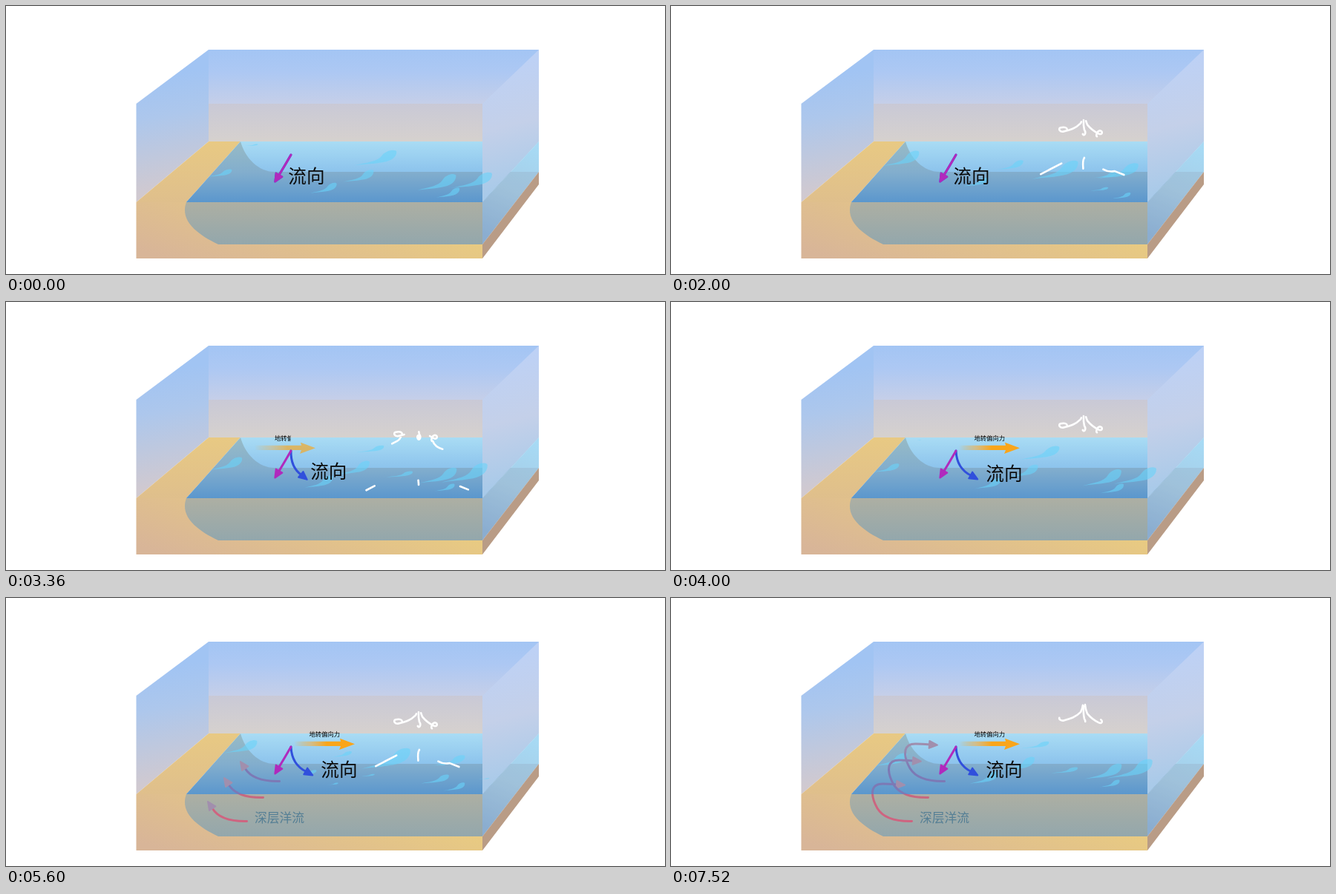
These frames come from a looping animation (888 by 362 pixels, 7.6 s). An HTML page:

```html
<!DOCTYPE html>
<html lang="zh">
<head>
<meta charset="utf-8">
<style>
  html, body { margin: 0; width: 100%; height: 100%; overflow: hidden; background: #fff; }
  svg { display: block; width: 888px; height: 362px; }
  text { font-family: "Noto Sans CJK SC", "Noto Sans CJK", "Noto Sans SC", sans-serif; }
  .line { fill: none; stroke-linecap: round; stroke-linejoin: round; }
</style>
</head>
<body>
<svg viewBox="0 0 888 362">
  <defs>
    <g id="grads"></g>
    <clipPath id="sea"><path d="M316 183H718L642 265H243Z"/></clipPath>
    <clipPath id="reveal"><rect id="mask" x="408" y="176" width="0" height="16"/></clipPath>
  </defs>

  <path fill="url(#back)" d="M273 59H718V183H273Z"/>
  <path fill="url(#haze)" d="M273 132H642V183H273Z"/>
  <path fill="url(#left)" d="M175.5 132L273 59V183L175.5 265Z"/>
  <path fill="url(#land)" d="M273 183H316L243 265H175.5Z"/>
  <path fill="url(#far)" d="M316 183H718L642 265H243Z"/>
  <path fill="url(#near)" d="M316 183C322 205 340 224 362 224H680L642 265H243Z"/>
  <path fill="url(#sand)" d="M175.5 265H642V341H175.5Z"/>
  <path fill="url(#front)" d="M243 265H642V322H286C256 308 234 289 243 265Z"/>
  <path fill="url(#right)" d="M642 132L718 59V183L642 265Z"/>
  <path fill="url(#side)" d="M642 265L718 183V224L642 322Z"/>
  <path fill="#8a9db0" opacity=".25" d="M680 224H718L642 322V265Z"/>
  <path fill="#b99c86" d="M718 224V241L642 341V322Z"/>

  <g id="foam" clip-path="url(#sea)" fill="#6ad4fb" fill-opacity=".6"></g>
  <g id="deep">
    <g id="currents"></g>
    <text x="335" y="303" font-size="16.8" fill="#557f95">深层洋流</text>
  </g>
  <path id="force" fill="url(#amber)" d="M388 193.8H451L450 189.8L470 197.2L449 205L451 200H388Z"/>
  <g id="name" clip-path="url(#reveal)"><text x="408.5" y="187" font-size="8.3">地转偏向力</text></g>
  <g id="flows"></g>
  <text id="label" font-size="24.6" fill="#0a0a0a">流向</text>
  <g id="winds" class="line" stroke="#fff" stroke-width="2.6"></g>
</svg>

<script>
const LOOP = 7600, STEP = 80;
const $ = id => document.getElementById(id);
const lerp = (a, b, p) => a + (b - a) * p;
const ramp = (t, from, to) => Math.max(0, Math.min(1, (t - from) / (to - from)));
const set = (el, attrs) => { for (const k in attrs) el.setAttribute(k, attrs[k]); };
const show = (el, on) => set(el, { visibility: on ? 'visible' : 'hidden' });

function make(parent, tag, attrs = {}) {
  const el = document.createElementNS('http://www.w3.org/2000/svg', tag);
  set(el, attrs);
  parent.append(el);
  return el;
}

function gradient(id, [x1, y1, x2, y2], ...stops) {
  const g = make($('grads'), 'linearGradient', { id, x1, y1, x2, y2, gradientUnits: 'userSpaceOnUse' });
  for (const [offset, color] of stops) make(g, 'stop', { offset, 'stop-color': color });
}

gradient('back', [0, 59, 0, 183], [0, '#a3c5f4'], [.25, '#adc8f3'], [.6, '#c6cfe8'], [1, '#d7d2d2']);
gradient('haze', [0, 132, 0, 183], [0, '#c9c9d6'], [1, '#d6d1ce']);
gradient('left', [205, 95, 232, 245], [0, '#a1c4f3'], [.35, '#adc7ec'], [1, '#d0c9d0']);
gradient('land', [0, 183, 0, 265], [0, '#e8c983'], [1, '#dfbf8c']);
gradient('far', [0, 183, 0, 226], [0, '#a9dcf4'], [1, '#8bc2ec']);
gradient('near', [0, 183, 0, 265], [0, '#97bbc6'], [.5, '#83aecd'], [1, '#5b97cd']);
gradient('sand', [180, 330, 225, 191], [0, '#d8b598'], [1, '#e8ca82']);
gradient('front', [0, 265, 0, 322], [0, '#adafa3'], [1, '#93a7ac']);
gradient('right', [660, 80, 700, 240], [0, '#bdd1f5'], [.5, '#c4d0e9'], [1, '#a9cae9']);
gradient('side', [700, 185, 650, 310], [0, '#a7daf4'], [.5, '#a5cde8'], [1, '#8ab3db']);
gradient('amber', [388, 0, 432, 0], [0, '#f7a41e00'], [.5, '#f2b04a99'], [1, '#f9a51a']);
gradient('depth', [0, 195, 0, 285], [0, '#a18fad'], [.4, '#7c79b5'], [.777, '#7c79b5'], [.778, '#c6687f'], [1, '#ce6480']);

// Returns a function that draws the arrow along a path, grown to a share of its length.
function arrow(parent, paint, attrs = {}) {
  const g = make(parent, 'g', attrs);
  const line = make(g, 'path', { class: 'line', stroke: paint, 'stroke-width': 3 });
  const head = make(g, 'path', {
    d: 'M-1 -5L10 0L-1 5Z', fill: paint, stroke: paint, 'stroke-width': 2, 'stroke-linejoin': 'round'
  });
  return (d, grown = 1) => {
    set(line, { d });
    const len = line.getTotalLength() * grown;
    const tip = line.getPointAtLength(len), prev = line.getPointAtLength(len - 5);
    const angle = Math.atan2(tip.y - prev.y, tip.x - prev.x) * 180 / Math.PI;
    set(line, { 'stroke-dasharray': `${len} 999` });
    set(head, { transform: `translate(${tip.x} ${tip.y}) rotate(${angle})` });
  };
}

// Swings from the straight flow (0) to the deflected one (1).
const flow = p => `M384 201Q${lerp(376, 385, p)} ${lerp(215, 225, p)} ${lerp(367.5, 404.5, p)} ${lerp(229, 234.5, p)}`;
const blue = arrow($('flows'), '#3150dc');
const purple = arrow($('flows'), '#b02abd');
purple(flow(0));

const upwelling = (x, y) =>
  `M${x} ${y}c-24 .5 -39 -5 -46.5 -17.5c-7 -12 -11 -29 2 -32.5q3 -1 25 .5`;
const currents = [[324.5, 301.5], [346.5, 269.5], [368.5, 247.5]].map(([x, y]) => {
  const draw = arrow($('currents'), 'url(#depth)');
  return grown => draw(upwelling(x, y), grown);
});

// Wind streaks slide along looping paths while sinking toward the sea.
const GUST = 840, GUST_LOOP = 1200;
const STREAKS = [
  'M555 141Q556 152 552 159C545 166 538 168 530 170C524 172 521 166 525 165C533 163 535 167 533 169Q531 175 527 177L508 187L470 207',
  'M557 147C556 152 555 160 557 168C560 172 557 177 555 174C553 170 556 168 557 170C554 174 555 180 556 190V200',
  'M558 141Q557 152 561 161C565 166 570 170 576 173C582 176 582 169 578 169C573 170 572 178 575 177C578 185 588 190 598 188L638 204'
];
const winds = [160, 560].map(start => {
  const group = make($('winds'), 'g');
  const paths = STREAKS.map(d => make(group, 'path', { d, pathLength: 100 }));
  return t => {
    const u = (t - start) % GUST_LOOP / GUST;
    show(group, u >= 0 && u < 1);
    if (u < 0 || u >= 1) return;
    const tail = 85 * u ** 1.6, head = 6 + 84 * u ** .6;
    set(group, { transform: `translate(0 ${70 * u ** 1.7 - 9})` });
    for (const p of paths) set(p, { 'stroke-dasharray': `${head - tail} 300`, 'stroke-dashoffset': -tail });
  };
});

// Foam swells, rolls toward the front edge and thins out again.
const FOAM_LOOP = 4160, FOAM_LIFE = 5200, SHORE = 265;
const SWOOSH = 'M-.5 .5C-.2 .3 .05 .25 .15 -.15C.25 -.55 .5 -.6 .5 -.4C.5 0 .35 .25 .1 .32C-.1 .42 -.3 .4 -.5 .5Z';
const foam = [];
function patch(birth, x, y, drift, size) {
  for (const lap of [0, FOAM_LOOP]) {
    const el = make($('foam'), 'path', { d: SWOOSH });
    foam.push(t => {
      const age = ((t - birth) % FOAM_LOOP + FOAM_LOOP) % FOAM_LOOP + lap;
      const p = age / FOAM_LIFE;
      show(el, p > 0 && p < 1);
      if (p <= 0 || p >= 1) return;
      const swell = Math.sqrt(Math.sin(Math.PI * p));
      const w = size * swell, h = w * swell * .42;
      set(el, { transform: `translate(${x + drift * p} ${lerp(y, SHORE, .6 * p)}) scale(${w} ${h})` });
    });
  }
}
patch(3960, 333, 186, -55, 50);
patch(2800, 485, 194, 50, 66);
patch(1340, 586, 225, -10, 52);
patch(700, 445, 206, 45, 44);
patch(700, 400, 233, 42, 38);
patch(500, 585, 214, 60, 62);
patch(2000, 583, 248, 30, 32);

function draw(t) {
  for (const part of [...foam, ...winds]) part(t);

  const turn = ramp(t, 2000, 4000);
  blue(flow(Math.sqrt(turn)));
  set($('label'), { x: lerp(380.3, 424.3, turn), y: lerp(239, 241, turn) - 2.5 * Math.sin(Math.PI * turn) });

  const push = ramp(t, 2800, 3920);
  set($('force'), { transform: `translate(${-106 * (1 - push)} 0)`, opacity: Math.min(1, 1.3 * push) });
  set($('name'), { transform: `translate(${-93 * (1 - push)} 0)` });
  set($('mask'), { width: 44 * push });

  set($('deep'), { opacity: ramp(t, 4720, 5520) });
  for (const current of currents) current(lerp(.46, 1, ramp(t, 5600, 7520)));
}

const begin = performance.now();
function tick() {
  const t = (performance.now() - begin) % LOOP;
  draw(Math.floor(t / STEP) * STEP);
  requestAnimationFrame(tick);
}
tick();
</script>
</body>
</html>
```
——————
## Exercise objective
Return each line of the data above that includes the word "head".

## Answer to the problem
<head>
</head>
  const head = make(g, 'path', {
    set(head, { transform: `translate(${tip.x} ${tip.y}) rotate(${angle})` });
    const tail = 85 * u ** 1.6, head = 6 + 84 * u ** .6;
    for (const p of paths) set(p, { 'stroke-dasharray': `${head - tail} 300`, 'stroke-dashoffset': -tail });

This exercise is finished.